You can format text within the messages by using HTML format and HTML tags. The tags can go with the spreadsheet text:
This is the order number: 12345
Or, to format the text in one cell or the entire message, wrap the text in HTML tags, as shown in the example below.
.BodyFormat = olFormatHTML .HTMLBody = xlSht.Cells(iRow, 4) & vbCRLF & "<em>" & xlSht.Cells(iRow, 5) & "</em>"
How to use macros
First: You will need macro security set to low during testing.
To check your macro security in Outlook 2010 or 2013, go to File, Options, Trust Center and open Trust Center Settings, and change the Macro Settings. In Outlook 2007 and older, it’s at Tools, Macro Security.
After you test the macro and see that it works, you can either leave macro security set to low or sign the macro.
Open the VBA Editor by pressing Alt+F11 on your keyboard.
To put the code in a module:
- Right click on Project1 and choose Insert > Module
- Copy and paste the macro into the new module.

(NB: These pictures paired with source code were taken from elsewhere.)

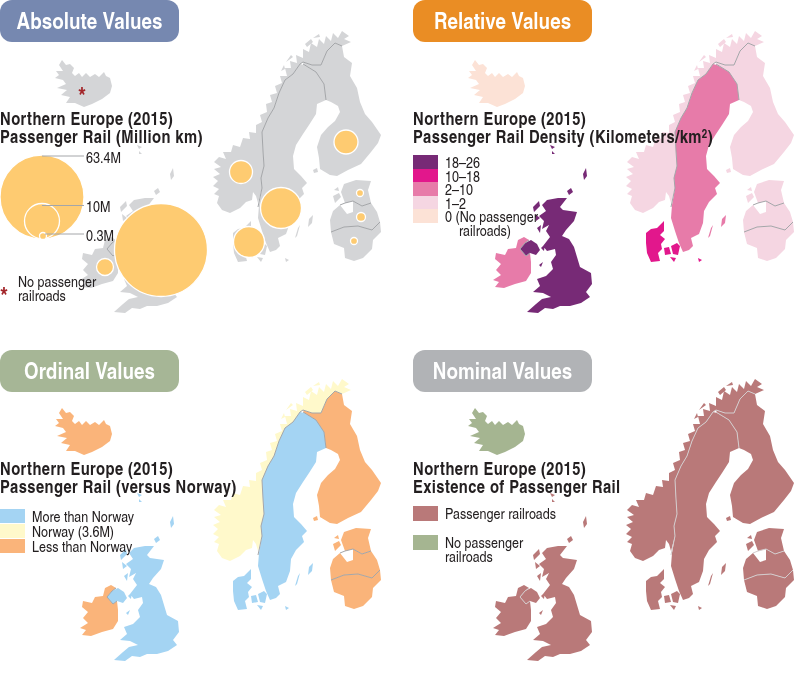
<!DOCTYPE html>
<html lang="en">
<head>
<meta charset="utf-8">
<title>Northern Europe passenger rail: four kinds of map values</title>
<style>
:root {
  --ink: #231f20;
  --absolute: #7688b0; --relative: #ea8d24; --ordinal: #a6b696; --nominal: #b1b3b6;
  --land: #d4d5d7; --line: #a4a6a9; --bubble: #fecb71; --note: #a3262a;
  --d18: #772a76; --d10: #e2178c; --d2: #e77ba9; --d1: #f5d6e2; --d0: #fce2d6;
  --more: #a4d4f3; --norway: #fff9cb; --less: #fab47a;
  --rail: #b97979; --norail: #a5b591;
}
* { box-sizing: border-box; margin: 0; padding: 0; }
body { width: 800px; height: 678px; overflow: hidden; background: #fff; color: var(--ink);
  font: 15.3px/13.6px "TeX Gyre Heros Cn", "Liberation Sans", sans-serif; }
.sheet { display: grid; grid-template: 350px 328px / 413px 387px; width: 800px; height: 678px; }
.panel { position: relative; }
.panel h2 { width: 179px; height: 42px; border-radius: 12px; color: #fff; background: var(--tab);
  font-size: 23px; line-height: 41px; text-align: center; position: relative; }
.panel h3 { position: absolute; left: 0; top: 109px; font-size: 18px; line-height: 18px;
  letter-spacing: .4px; white-space: nowrap; }
.panel h3 sup { font-size: 12px; line-height: 0; vertical-align: 5px; }
.map { position: absolute; left: 0; top: 0; width: 387px; height: 328px; overflow: visible; }
.lower .map { top: -2px; }
.borders { fill: none; stroke: var(--line); stroke-width: 1; stroke-linejoin: round; }
.bubbles { fill: var(--bubble); stroke: #fff; stroke-width: 1.3; }
.leaders { stroke: var(--line); stroke-width: 1; }
.legend { position: absolute; left: 0; top: 155px; list-style: none; white-space: nowrap; display: flex; flex-direction: column; }
.legend li { display: flex; gap: 7px; }
.legend i { width: 25px; height: 13.6px; background: var(--key); }
.legend .indent { padding-left: 14px; }
.legend.spaced { top: 159px; gap: 1.4px; }
.legend.wide { top: 156px; gap: 14px; }
.legend.wide i { height: 15px; }
.sizes { position: absolute; left: 86px; top: 150px; list-style: none; }
.sizes li { position: absolute; left: 0; }
.star { color: var(--note); font-weight: bold; font-size: 25px; line-height: 25px; position: absolute; }
.note { position: absolute; left: 18px; top: 274px; white-space: nowrap; }
</style>
</head>
<body>
<svg width="0" height="0" style="position:absolute" aria-hidden="true">
  <defs>
    <path id="iceland" d="M62 60L66 65L70 64L74 68L72 73L75 76L79 73L82 77L86 73L90 77L95 74L99 77L104 72L106 76L110 78L112 86L110 93L102 99L92 104L84 107L75 103L66 103L70 97L61 95L67 90L57 88L66 84L63 80L55 78L59 75L56 71L63 71L59 65Z"/>
    <path id="norway" d="M258 203L256 196L253 192L252 200L246 202L240 208L230 213L222 210L217 203L219 196L214 194L219 189L213 186L218 181L213 177L220 174L214 169L221 167L214 162L219 157L226 159L223 152L231 152L233 145L240 147L243 138L250 139L249 132L256 133L256 125L262 122L260 115L267 112L266 104L272 102L270 95L277 93L275 86L282 83L280 76L287 76L285 68L291 68L290 61L297 63L296 55L303 58L303 49L309 52L311 43L317 47L319 39L324 44L326 36L331 41L333 33L338 38L342 31L349 36L344 39L351 42L342 46L335 43L327 51L321 65L312 65L303 62L300 64L293 74L285 80L279 93L274 108L268 118L262 132L263 151L264 166L261 178L262 188ZM305 44L311 39L313 42L307 47ZM313 38L319 34L320 37ZM286 62L291 55L293 57ZM281 71L284 65L285 69Z"/>
    <path id="sweden" d="M300 64L304 65L316 72L324 84L326 100L317 104L316 114L309 125L303 134L296 145L293 156L294 169L301 176L307 183L302 188L304 194L296 202L291 211L290 223L286 234L278 238L280 246L276 250L270 252L266 243L262 231L258 218L259 205L262 188L261 178L264 166L263 151L262 132L268 118L274 108L279 93L285 80L293 74ZM309 219L313 215L312 223L308 227ZM298 228L300 225L297 236L295 238Z"/>
    <path id="finland" d="M303 62L312 65L321 65L327 51L335 43L342 46L344 57L352 63L350 76L357 88L360 102L365 114L372 122L381 135L378 143L371 152L361 164L348 170L337 176L330 175L320 169L319 158L317 147L321 135L328 127L335 121L340 112L338 106L331 102L326 100L324 84L316 72L304 65ZM313 170L317 168L318 172L314 173Z"/>
    <path id="estonia" d="M341 192L344 184L356 180L371 181L368 190L371 203L362 206L353 201L345 203ZM333 196L339 193L341 197L335 203ZM334 190L338 187L339 191Z"/>
    <path id="latvia" d="M331 232L330 220L333 211L340 205L347 214L353 212L353 201L362 206L371 203L377 212L380 222L372 230L358 226L344 227Z"/>
    <path id="lithuania" d="M331 232L344 227L358 226L372 230L380 222L381 232L373 240L372 249L363 258L354 261L345 258L344 248L334 244Z"/>
    <path id="denmark" d="M233 233L238 229L244 228L251 221L251 231L247 235L252 239L248 244L249 249L245 253L247 261L238 262L234 253L233 243ZM251 248L256 247L258 254L252 255ZM258 246L264 243L267 246L265 255L260 254ZM257 257L263 258L261 262ZM285 258L289 260L286 262Z"/>
    <path id="britain" d="M134 200L145 198L154 198L147 207L150 210L164 212L161 221L153 230L149 236L156 239L161 247L164 257L167 267L178 273L179 284L173 292L177 297L168 303L157 306L147 306L140 309L132 308L125 313L114 312L123 304L129 299L138 297L130 293L120 292L127 286L124 279L133 276L140 269L138 262L143 255L142 249L134 251L130 246L137 237L133 231L136 225L129 229L131 221L126 216L133 211L129 205ZM120 207L126 201L127 206L121 212ZM122 214L127 218L123 221ZM124 228L128 225L127 233ZM128 248L132 244L131 251ZM154 191L158 188L160 192L156 195ZM170 174L173 168L174 176L171 180ZM126 265L130 262L128 267Z"/>
    <path id="ulster" d="M107 249L112 243L118 240L124 244L127 250L123 255L117 253L113 256Z"/>
    <path id="ireland" d="M107 249L113 256L117 253L118 262L118 273L113 281L102 284L91 288L82 287L86 282L80 280L88 275L83 270L88 264L82 259L83 253L92 255L95 249L103 248L105 240L111 237L116 240L112 243Z"/>
    <path id="faroes" d="M137 145L142 147L139 149ZM139 151L142 154L139 154Z"/>
    <path id="borders" d="M258 207L262 188L261 178L264 166L263 151L262 132L268 118L274 108L279 93L285 80L293 74L300 64L303 62L312 65L321 65L327 51L335 43L342 46M303 64L316 72L324 84L326 100M340 205L345 203L353 201L362 206L371 203M331 232L344 227L358 226L372 230L380 222"/>
    <path id="ulster-border" d="M116 240L112 243L107 249L113 256L117 253"/>
    <g id="nordics"><use href="#norway"/><use href="#sweden"/><use href="#finland"/><use href="#denmark"/></g>
    <g id="baltics"><use href="#estonia"/><use href="#latvia"/><use href="#lithuania"/></g>
    <g id="isles"><use href="#britain"/><use href="#ulster"/><use href="#ireland"/><use href="#faroes"/></g>
  </defs>
</svg>

<main class="sheet">
  <section class="panel" style="--tab:var(--absolute)">
    <svg class="map" viewBox="0 0 387 328" role="img" aria-label="Map of Northern Europe with proportional circles">
      <g fill="var(--land)"><use href="#iceland"/><use href="#nordics"/><use href="#baltics"/><use href="#isles"/></g>
      <g class="borders"><use href="#borders"/><use href="#ulster-border"/></g>
      <g class="bubbles">
        <circle cx="161" cy="250" r="46.5"/>
        <circle cx="281" cy="208" r="20.5"/>
        <circle cx="249" cy="242" r="15.5"/>
        <circle cx="241" cy="172" r="11.5"/>
        <circle cx="346" cy="142" r="12"/>
        <circle cx="105" cy="267" r="8.5"/>
        <circle cx="360" cy="193" r="3.5"/>
        <circle cx="361" cy="217" r="4.5"/>
        <circle cx="354" cy="241" r="3.5"/>
        <circle cx="42" cy="197" r="42"/>
        <circle cx="42" cy="221" r="17.5"/>
        <circle cx="43" cy="236" r="3.5"/>
      </g>
      <path class="leaders" d="M42 156H84M42 205.500H84M45 234H84"/>
    </svg>
    <h2>Absolute Values</h2>
    <span class="star" style="left:78px;top:83px">*</span>
    <h3>Northern Europe (2015)<br>Passenger Rail (Million km)</h3>
    <ul class="sizes"><li>63.4M</li><li style="top:49px">10M</li><li style="top:78px">0.3M</li></ul>
    <span class="star" style="left:0;top:283px">*</span>
    <p class="note">No passenger<br>railroads</p>
  </section>

  <section class="panel" style="--tab:var(--relative)">
    <svg class="map" viewBox="0 0 387 328" role="img" aria-label="Map of Northern Europe shaded by rail density">
      <use href="#iceland" fill="var(--d0)"/>
      <g fill="var(--d1)"><use href="#norway"/><use href="#finland"/><use href="#baltics"/></g>
      <g fill="var(--d2)"><use href="#sweden"/><use href="#ireland"/></g>
      <use href="#denmark" fill="var(--d10)"/>
      <g fill="var(--d18)"><use href="#britain"/><use href="#ulster"/><use href="#faroes"/></g>
      <g class="borders"><use href="#borders"/><use href="#ulster-border"/></g>
    </svg>
    <h2>Relative Values</h2>
    <h3>Northern Europe (2015)<br>Passenger Rail Density (Kilometers/km<sup>2</sup>)</h3>
    <ul class="legend">
      <li style="--key:var(--d18)"><i></i>18–26</li>
      <li style="--key:var(--d10)"><i></i>10–18</li>
      <li style="--key:var(--d2)"><i></i>2–10</li>
      <li style="--key:var(--d1)"><i></i>1–2</li>
      <li style="--key:var(--d0)"><i></i><span>0 (No passenger<br><span class="indent">railroads)</span></span></li>
    </ul>
  </section>

  <section class="panel lower" style="--tab:var(--ordinal)">
    <svg class="map" viewBox="0 0 387 328" role="img" aria-label="Map of Northern Europe compared with Norway">
      <g fill="var(--less)"><use href="#iceland"/><use href="#finland"/><use href="#baltics"/><use href="#ireland"/></g>
      <use href="#norway" fill="var(--norway)"/>
      <g fill="var(--more)"><use href="#sweden"/><use href="#denmark"/><use href="#britain"/><use href="#ulster"/><use href="#faroes"/></g>
      <g class="borders"><use href="#borders"/><use href="#ulster-border"/></g>
    </svg>
    <h2>Ordinal Values</h2>
    <h3>Northern Europe (2015)<br>Passenger Rail (versus Norway)</h3>
    <ul class="legend spaced">
      <li style="--key:var(--more)"><i></i>More than Norway</li>
      <li style="--key:var(--norway)"><i></i>Norway (3.6M)</li>
      <li style="--key:var(--less)"><i></i>Less than Norway</li>
    </ul>
  </section>

  <section class="panel lower" style="--tab:var(--nominal)">
    <svg class="map" viewBox="0 0 387 328" role="img" aria-label="Map of Northern Europe by existence of passenger rail">
      <use href="#iceland" fill="var(--norail)"/>
      <g fill="var(--rail)"><use href="#nordics"/><use href="#baltics"/><use href="#isles"/></g>
      <g class="borders" style="--line:#d3cccd"><use href="#borders"/><use href="#ulster-border"/></g>
    </svg>
    <h2>Nominal Values</h2>
    <h3>Northern Europe (2015)<br>Existence of Passenger Rail</h3>
    <ul class="legend wide">
      <li style="--key:var(--rail)"><i></i>Passenger railroads</li>
      <li style="--key:var(--norail)"><i></i><span>No passenger<br>railroads</span></li>
    </ul>
  </section>
</main>
</body>
</html>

More information as well as screenshots are at How to use the VBA Editor